_Your instructions_
Nothing but an exact reproduction of the records, pictures excluded, should be returned.

__________

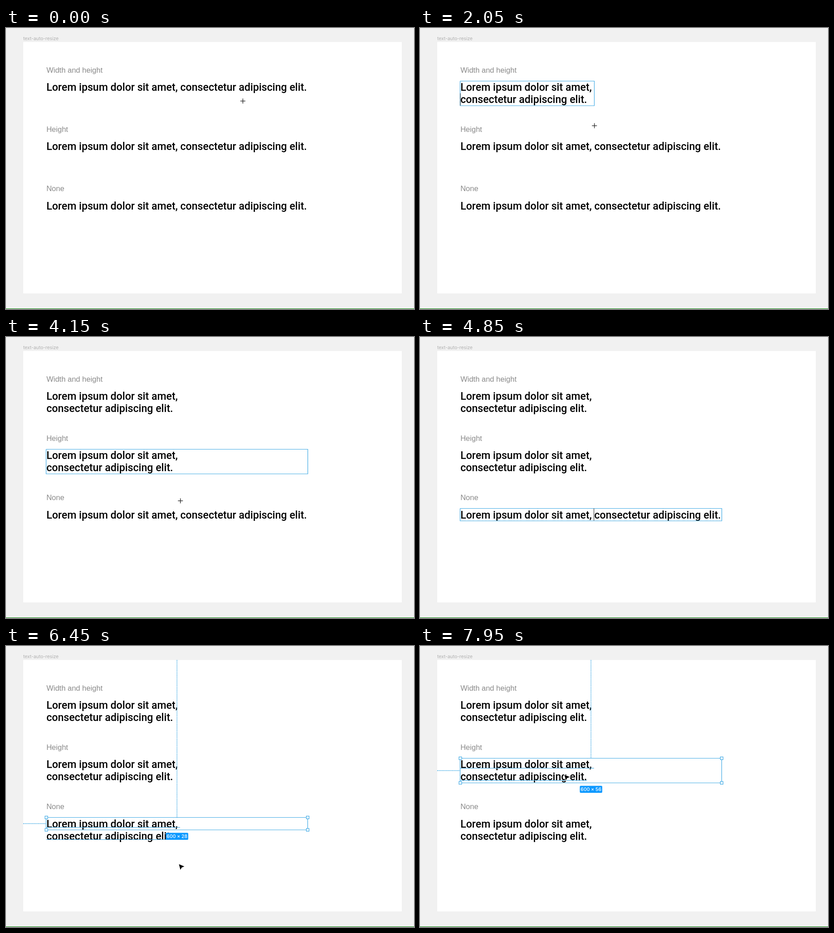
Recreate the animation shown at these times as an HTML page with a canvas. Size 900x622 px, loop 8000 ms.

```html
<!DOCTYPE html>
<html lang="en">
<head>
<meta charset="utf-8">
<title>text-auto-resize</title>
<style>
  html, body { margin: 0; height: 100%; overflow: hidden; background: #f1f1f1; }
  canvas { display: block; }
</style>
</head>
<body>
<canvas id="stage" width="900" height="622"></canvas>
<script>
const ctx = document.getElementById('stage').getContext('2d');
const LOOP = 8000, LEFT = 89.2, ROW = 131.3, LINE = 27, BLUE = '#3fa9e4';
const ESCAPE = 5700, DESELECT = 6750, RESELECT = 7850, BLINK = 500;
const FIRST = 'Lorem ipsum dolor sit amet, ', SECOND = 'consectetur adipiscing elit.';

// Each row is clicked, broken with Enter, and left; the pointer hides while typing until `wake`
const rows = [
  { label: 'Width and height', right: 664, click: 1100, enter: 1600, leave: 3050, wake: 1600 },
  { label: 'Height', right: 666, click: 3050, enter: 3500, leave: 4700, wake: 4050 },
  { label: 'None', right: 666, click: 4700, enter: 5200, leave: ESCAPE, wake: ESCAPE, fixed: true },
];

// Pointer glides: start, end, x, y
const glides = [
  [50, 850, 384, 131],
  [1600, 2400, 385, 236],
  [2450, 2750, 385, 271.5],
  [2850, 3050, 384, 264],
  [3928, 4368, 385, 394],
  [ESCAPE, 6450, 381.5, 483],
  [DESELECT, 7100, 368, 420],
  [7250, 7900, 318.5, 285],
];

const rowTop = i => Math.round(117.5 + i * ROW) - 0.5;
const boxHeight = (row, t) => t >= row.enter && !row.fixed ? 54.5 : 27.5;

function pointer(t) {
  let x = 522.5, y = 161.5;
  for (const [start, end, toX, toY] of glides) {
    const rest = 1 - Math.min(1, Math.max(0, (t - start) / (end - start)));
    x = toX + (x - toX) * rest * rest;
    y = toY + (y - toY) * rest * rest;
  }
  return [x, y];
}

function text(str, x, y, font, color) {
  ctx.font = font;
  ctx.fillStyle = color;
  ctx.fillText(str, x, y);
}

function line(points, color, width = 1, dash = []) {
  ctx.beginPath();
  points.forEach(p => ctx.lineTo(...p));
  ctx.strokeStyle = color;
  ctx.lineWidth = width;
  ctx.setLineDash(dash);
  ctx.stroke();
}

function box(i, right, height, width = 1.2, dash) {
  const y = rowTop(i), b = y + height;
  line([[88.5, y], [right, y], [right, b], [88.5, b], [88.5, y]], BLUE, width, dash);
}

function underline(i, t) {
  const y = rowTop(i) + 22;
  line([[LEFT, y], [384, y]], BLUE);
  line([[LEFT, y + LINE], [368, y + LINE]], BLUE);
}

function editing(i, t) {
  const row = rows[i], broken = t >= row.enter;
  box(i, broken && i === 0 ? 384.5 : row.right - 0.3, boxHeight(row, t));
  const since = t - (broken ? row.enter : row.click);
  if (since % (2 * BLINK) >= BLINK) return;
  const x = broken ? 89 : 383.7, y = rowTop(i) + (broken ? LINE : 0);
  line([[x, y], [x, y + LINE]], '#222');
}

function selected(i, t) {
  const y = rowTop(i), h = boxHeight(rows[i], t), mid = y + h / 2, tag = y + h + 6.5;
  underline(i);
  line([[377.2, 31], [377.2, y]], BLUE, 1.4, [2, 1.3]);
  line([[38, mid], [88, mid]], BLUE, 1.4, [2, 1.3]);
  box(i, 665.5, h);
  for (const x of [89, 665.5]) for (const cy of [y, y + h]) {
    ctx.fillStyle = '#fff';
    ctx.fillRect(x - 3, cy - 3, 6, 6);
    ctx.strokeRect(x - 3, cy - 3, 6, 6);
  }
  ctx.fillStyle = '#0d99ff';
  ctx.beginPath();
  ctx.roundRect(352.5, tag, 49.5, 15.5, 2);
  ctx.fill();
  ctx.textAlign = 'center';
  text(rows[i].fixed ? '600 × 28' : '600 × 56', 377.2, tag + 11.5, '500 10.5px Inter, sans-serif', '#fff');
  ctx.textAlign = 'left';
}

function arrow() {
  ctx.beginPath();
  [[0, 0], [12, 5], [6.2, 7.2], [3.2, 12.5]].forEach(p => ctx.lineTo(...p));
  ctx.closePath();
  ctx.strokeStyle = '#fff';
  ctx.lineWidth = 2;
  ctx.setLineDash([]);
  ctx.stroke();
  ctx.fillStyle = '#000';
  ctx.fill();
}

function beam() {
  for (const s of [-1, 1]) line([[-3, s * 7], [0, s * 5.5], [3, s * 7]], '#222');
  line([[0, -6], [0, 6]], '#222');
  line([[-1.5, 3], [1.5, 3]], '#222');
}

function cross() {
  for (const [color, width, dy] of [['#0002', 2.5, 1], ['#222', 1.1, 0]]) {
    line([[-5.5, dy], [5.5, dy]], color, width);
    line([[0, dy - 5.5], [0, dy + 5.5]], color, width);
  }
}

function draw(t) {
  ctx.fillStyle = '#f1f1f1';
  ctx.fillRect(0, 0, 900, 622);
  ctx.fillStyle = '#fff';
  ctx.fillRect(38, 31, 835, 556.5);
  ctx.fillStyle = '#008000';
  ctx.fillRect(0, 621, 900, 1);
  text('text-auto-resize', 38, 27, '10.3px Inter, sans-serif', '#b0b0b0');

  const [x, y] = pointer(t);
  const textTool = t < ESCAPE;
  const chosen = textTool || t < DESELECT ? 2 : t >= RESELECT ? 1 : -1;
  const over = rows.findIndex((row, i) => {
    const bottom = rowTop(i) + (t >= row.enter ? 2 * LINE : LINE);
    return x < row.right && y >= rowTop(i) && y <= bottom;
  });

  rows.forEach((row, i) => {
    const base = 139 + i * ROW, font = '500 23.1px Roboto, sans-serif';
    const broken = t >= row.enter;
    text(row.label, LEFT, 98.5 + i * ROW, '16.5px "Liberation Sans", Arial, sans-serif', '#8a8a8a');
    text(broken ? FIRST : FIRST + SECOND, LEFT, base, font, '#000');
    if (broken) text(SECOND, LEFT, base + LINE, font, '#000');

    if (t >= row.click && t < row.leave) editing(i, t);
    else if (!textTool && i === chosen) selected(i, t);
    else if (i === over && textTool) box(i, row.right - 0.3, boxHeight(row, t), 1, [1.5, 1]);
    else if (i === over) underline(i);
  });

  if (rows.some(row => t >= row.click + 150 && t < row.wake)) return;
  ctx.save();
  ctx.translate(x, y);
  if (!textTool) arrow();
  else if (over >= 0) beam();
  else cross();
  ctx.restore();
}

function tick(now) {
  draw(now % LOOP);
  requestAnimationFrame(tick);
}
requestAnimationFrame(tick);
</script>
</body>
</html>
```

__________

_Solved problem_
Recreate the animation shown at these times as an HTML page with a canvas. Size 900x622 px, loop 8000 ms.

```html
<!DOCTYPE html>
<html lang="en">
<head>
<meta charset="utf-8">
<title>text-auto-resize</title>
<style>
  html, body { margin: 0; height: 100%; overflow: hidden; background: #f1f1f1; }
  canvas { display: block; }
</style>
</head>
<body>
<canvas id="stage" width="900" height="622"></canvas>
<script>
const ctx = document.getElementById('stage').getContext('2d');
const LOOP = 8000, LEFT = 89.2, ROW = 131.3, LINE = 27, BLUE = '#3fa9e4';
const ESCAPE = 5700, DESELECT = 6750, RESELECT = 7850, BLINK = 500;
const FIRST = 'Lorem ipsum dolor sit amet, ', SECOND = 'consectetur adipiscing elit.';

// Each row is clicked, broken with Enter, and left; the pointer hides while typing until `wake`
const rows = [
  { label: 'Width and height', right: 664, click: 1100, enter: 1600, leave: 3050, wake: 1600 },
  { label: 'Height', right: 666, click: 3050, enter: 3500, leave: 4700, wake: 4050 },
  { label: 'None', right: 666, click: 4700, enter: 5200, leave: ESCAPE, wake: ESCAPE, fixed: true },
];

// Pointer glides: start, end, x, y
const glides = [
  [50, 850, 384, 131],
  [1600, 2400, 385, 236],
  [2450, 2750, 385, 271.5],
  [2850, 3050, 384, 264],
  [3928, 4368, 385, 394],
  [ESCAPE, 6450, 381.5, 483],
  [DESELECT, 7100, 368, 420],
  [7250, 7900, 318.5, 285],
];

const rowTop = i => Math.round(117.5 + i * ROW) - 0.5;
const boxHeight = (row, t) => t >= row.enter && !row.fixed ? 54.5 : 27.5;

function pointer(t) {
  let x = 522.5, y = 161.5;
  for (const [start, end, toX, toY] of glides) {
    const rest = 1 - Math.min(1, Math.max(0, (t - start) / (end - start)));
    x = toX + (x - toX) * rest * rest;
    y = toY + (y - toY) * rest * rest;
  }
  return [x, y];
}

function text(str, x, y, font, color) {
  ctx.font = font;
  ctx.fillStyle = color;
  ctx.fillText(str, x, y);
}

function line(points, color, width = 1, dash = []) {
  ctx.beginPath();
  points.forEach(p => ctx.lineTo(...p));
  ctx.strokeStyle = color;
  ctx.lineWidth = width;
  ctx.setLineDash(dash);
  ctx.stroke();
}

function box(i, right, height, width = 1.2, dash) {
  const y = rowTop(i), b = y + height;
  line([[88.5, y], [right, y], [right, b], [88.5, b], [88.5, y]], BLUE, width, dash);
}

function underline(i, t) {
  const y = rowTop(i) + 22;
  line([[LEFT, y], [384, y]], BLUE);
  line([[LEFT, y + LINE], [368, y + LINE]], BLUE);
}

function editing(i, t) {
  const row = rows[i], broken = t >= row.enter;
  box(i, broken && i === 0 ? 384.5 : row.right - 0.3, boxHeight(row, t));
  const since = t - (broken ? row.enter : row.click);
  if (since % (2 * BLINK) >= BLINK) return;
  const x = broken ? 89 : 383.7, y = rowTop(i) + (broken ? LINE : 0);
  line([[x, y], [x, y + LINE]], '#222');
}

function selected(i, t) {
  const y = rowTop(i), h = boxHeight(rows[i], t), mid = y + h / 2, tag = y + h + 6.5;
  underline(i);
  line([[377.2, 31], [377.2, y]], BLUE, 1.4, [2, 1.3]);
  line([[38, mid], [88, mid]], BLUE, 1.4, [2, 1.3]);
  box(i, 665.5, h);
  for (const x of [89, 665.5]) for (const cy of [y, y + h]) {
    ctx.fillStyle = '#fff';
    ctx.fillRect(x - 3, cy - 3, 6, 6);
    ctx.strokeRect(x - 3, cy - 3, 6, 6);
  }
  ctx.fillStyle = '#0d99ff';
  ctx.beginPath();
  ctx.roundRect(352.5, tag, 49.5, 15.5, 2);
  ctx.fill();
  ctx.textAlign = 'center';
  text(rows[i].fixed ? '600 × 28' : '600 × 56', 377.2, tag + 11.5, '500 10.5px Inter, sans-serif', '#fff');
  ctx.textAlign = 'left';
}

function arrow() {
  ctx.beginPath();
  [[0, 0], [12, 5], [6.2, 7.2], [3.2, 12.5]].forEach(p => ctx.lineTo(...p));
  ctx.closePath();
  ctx.strokeStyle = '#fff';
  ctx.lineWidth = 2;
  ctx.setLineDash([]);
  ctx.stroke();
  ctx.fillStyle = '#000';
  ctx.fill();
}

function beam() {
  for (const s of [-1, 1]) line([[-3, s * 7], [0, s * 5.5], [3, s * 7]], '#222');
  line([[0, -6], [0, 6]], '#222');
  line([[-1.5, 3], [1.5, 3]], '#222');
}

function cross() {
  for (const [color, width, dy] of [['#0002', 2.5, 1], ['#222', 1.1, 0]]) {
    line([[-5.5, dy], [5.5, dy]], color, width);
    line([[0, dy - 5.5], [0, dy + 5.5]], color, width);
  }
}

function draw(t) {
  ctx.fillStyle = '#f1f1f1';
  ctx.fillRect(0, 0, 900, 622);
  ctx.fillStyle = '#fff';
  ctx.fillRect(38, 31, 835, 556.5);
  ctx.fillStyle = '#008000';
  ctx.fillRect(0, 621, 900, 1);
  text('text-auto-resize', 38, 27, '10.3px Inter, sans-serif', '#b0b0b0');

  const [x, y] = pointer(t);
  const textTool = t < ESCAPE;
  const chosen = textTool || t < DESELECT ? 2 : t >= RESELECT ? 1 : -1;
  const over = rows.findIndex((row, i) => {
    const bottom = rowTop(i) + (t >= row.enter ? 2 * LINE : LINE);
    return x < row.right && y >= rowTop(i) && y <= bottom;
  });

  rows.forEach((row, i) => {
    const base = 139 + i * ROW, font = '500 23.1px Roboto, sans-serif';
    const broken = t >= row.enter;
    text(row.label, LEFT, 98.5 + i * ROW, '16.5px "Liberation Sans", Arial, sans-serif', '#8a8a8a');
    text(broken ? FIRST : FIRST + SECOND, LEFT, base, font, '#000');
    if (broken) text(SECOND, LEFT, base + LINE, font, '#000');

    if (t >= row.click && t < row.leave) editing(i, t);
    else if (!textTool && i === chosen) selected(i, t);
    else if (i === over && textTool) box(i, row.right - 0.3, boxHeight(row, t), 1, [1.5, 1]);
    else if (i === over) underline(i);
  });

  if (rows.some(row => t >= row.click + 150 && t < row.wake)) return;
  ctx.save();
  ctx.translate(x, y);
  if (!textTool) arrow();
  else if (over >= 0) beam();
  else cross();
  ctx.restore();
}

function tick(now) {
  draw(now % LOOP);
  requestAnimationFrame(tick);
}
requestAnimationFrame(tick);
</script>
</body>
</html>
```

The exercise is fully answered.